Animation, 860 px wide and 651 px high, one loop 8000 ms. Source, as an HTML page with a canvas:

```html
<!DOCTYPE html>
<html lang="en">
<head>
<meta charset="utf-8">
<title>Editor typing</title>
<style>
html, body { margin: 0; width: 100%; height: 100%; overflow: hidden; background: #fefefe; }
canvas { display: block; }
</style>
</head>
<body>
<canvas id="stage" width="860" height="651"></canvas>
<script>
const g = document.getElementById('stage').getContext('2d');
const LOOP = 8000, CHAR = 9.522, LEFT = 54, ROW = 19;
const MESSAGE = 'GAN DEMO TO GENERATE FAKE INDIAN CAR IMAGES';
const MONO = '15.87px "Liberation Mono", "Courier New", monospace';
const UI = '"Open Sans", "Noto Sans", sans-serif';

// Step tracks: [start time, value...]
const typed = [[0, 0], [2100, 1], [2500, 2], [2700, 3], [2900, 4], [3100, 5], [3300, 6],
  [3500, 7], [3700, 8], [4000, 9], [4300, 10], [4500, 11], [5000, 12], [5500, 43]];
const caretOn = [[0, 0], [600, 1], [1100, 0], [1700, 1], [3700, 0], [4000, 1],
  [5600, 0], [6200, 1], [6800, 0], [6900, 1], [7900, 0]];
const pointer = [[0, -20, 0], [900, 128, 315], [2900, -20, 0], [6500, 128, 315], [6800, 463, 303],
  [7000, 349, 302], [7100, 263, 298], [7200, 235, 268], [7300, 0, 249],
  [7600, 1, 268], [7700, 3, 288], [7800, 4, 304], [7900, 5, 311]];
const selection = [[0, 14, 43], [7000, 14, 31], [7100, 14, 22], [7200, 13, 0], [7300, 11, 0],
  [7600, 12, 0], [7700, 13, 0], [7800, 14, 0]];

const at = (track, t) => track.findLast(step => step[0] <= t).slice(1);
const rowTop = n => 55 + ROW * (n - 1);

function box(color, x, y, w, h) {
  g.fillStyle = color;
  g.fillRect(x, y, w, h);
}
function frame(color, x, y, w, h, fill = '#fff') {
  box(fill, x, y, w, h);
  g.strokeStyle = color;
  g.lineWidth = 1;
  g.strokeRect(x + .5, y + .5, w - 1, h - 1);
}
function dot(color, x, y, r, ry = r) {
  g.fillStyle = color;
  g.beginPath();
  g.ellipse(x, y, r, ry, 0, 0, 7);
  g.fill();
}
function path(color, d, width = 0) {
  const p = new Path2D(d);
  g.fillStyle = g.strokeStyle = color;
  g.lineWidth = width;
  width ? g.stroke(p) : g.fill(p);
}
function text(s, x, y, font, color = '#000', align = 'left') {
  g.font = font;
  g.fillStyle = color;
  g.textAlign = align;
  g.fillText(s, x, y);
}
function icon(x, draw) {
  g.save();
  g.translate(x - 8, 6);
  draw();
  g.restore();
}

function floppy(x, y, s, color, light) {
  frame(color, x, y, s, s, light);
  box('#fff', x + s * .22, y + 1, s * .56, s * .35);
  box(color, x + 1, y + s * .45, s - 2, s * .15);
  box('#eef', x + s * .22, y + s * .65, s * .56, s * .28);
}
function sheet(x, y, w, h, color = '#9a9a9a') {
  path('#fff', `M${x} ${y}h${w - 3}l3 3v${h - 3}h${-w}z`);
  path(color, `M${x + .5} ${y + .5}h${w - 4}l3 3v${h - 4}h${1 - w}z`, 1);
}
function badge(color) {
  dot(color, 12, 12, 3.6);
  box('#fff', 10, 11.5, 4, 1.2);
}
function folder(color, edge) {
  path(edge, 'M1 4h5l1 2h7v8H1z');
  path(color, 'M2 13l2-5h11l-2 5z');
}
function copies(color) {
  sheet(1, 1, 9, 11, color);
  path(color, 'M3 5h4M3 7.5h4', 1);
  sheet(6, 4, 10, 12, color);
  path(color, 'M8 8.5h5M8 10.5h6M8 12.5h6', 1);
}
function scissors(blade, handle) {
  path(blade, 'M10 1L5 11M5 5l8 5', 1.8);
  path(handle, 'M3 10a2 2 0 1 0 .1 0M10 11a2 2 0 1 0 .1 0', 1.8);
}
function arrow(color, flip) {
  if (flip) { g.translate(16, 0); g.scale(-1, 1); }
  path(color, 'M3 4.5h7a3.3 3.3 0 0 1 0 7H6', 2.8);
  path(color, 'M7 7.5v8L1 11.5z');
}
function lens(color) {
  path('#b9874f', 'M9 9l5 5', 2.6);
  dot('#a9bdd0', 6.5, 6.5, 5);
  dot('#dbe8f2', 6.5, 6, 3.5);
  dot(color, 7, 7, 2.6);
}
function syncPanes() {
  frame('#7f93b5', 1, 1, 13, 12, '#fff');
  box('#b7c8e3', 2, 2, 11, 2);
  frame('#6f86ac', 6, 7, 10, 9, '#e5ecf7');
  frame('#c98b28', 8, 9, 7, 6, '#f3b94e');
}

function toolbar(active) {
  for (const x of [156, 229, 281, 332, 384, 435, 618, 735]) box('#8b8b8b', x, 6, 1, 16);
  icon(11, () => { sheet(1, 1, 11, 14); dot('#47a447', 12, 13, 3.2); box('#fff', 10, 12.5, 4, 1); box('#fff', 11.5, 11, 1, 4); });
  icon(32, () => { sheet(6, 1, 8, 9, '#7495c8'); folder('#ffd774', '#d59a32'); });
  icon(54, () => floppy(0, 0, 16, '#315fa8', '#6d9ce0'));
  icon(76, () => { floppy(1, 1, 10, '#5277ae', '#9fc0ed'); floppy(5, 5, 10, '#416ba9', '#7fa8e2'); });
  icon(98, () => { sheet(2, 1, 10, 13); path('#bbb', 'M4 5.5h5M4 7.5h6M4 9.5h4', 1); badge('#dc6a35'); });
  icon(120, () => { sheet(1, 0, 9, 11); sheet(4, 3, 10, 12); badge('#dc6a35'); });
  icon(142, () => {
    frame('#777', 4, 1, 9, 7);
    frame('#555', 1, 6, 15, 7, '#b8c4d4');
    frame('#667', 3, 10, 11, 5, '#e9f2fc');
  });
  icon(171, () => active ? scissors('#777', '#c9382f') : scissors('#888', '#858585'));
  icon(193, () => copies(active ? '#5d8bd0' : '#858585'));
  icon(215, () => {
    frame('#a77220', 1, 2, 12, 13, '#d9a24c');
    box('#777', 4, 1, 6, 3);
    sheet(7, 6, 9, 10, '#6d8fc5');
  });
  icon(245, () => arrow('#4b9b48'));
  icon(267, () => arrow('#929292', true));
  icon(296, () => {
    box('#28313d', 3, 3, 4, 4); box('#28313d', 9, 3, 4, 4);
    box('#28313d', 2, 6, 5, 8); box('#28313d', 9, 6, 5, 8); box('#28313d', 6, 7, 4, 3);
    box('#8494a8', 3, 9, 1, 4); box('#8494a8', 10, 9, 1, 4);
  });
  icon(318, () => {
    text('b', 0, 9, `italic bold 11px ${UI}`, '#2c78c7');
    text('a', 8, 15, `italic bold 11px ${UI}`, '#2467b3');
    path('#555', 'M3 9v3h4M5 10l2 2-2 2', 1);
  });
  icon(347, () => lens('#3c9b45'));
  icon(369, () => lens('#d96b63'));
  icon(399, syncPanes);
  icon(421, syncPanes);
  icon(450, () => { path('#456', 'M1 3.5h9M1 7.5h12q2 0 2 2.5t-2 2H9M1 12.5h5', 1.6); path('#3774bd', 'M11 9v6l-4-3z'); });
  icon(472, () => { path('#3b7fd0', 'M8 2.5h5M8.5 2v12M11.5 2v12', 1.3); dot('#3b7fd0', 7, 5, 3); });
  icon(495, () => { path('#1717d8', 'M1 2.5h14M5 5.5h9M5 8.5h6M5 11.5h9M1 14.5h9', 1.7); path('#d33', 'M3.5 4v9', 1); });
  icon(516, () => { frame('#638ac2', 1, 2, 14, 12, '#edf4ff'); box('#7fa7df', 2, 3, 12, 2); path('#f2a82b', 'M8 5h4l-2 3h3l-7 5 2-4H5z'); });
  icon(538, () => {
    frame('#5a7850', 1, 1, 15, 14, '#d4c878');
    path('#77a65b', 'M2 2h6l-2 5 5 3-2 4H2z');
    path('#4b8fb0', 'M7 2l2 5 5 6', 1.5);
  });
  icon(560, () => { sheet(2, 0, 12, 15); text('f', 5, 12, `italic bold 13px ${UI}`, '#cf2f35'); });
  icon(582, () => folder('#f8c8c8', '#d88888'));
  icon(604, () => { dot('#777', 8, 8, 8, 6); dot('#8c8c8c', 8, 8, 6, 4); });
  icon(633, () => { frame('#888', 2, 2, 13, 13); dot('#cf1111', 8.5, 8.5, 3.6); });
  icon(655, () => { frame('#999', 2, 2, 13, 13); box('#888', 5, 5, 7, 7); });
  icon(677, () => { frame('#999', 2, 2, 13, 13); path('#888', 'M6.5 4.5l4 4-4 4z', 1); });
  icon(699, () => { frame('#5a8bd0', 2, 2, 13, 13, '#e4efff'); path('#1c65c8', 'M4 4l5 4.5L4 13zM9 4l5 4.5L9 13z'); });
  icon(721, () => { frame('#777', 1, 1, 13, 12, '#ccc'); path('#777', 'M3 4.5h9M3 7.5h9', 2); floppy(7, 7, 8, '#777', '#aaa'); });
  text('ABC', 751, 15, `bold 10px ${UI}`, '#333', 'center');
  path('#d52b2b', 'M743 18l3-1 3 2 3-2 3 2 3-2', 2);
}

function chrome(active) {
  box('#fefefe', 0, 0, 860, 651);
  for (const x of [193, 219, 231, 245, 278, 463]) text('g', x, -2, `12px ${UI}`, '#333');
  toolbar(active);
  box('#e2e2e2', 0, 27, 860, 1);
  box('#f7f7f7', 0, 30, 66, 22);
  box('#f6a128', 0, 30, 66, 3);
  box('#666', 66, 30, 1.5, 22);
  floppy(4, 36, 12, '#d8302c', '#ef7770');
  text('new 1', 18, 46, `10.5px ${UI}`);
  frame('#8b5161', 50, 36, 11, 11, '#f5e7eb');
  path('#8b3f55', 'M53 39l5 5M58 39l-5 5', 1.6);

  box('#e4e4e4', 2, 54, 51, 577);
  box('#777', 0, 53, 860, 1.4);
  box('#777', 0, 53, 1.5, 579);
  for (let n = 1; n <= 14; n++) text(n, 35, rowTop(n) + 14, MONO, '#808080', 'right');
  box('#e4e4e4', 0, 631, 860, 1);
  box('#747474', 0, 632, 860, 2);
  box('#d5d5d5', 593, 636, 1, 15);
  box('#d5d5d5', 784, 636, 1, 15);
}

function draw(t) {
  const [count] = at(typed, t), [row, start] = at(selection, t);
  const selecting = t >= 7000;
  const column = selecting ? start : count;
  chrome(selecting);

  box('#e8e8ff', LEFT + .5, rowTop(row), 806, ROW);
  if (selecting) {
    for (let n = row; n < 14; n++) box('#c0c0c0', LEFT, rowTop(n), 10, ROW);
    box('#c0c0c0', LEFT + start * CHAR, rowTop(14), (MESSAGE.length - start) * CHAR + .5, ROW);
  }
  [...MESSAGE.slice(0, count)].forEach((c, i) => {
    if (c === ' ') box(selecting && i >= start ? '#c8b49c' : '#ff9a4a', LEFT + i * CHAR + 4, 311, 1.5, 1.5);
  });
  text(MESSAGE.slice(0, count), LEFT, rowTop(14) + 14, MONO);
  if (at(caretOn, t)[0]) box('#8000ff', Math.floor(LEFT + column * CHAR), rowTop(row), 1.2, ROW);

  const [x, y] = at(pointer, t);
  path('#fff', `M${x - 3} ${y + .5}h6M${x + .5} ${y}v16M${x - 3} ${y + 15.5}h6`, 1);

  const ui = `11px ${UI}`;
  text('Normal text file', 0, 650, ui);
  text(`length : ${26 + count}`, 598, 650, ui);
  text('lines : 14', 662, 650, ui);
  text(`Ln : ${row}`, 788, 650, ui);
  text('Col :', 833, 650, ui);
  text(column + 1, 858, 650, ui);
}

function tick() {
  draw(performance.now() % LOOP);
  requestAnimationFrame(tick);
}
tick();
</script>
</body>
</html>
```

**What the exercise asks**: Count the lines in the records above that contain "arrow", please, and give the number without any other words.

**Answer to the problem**: 3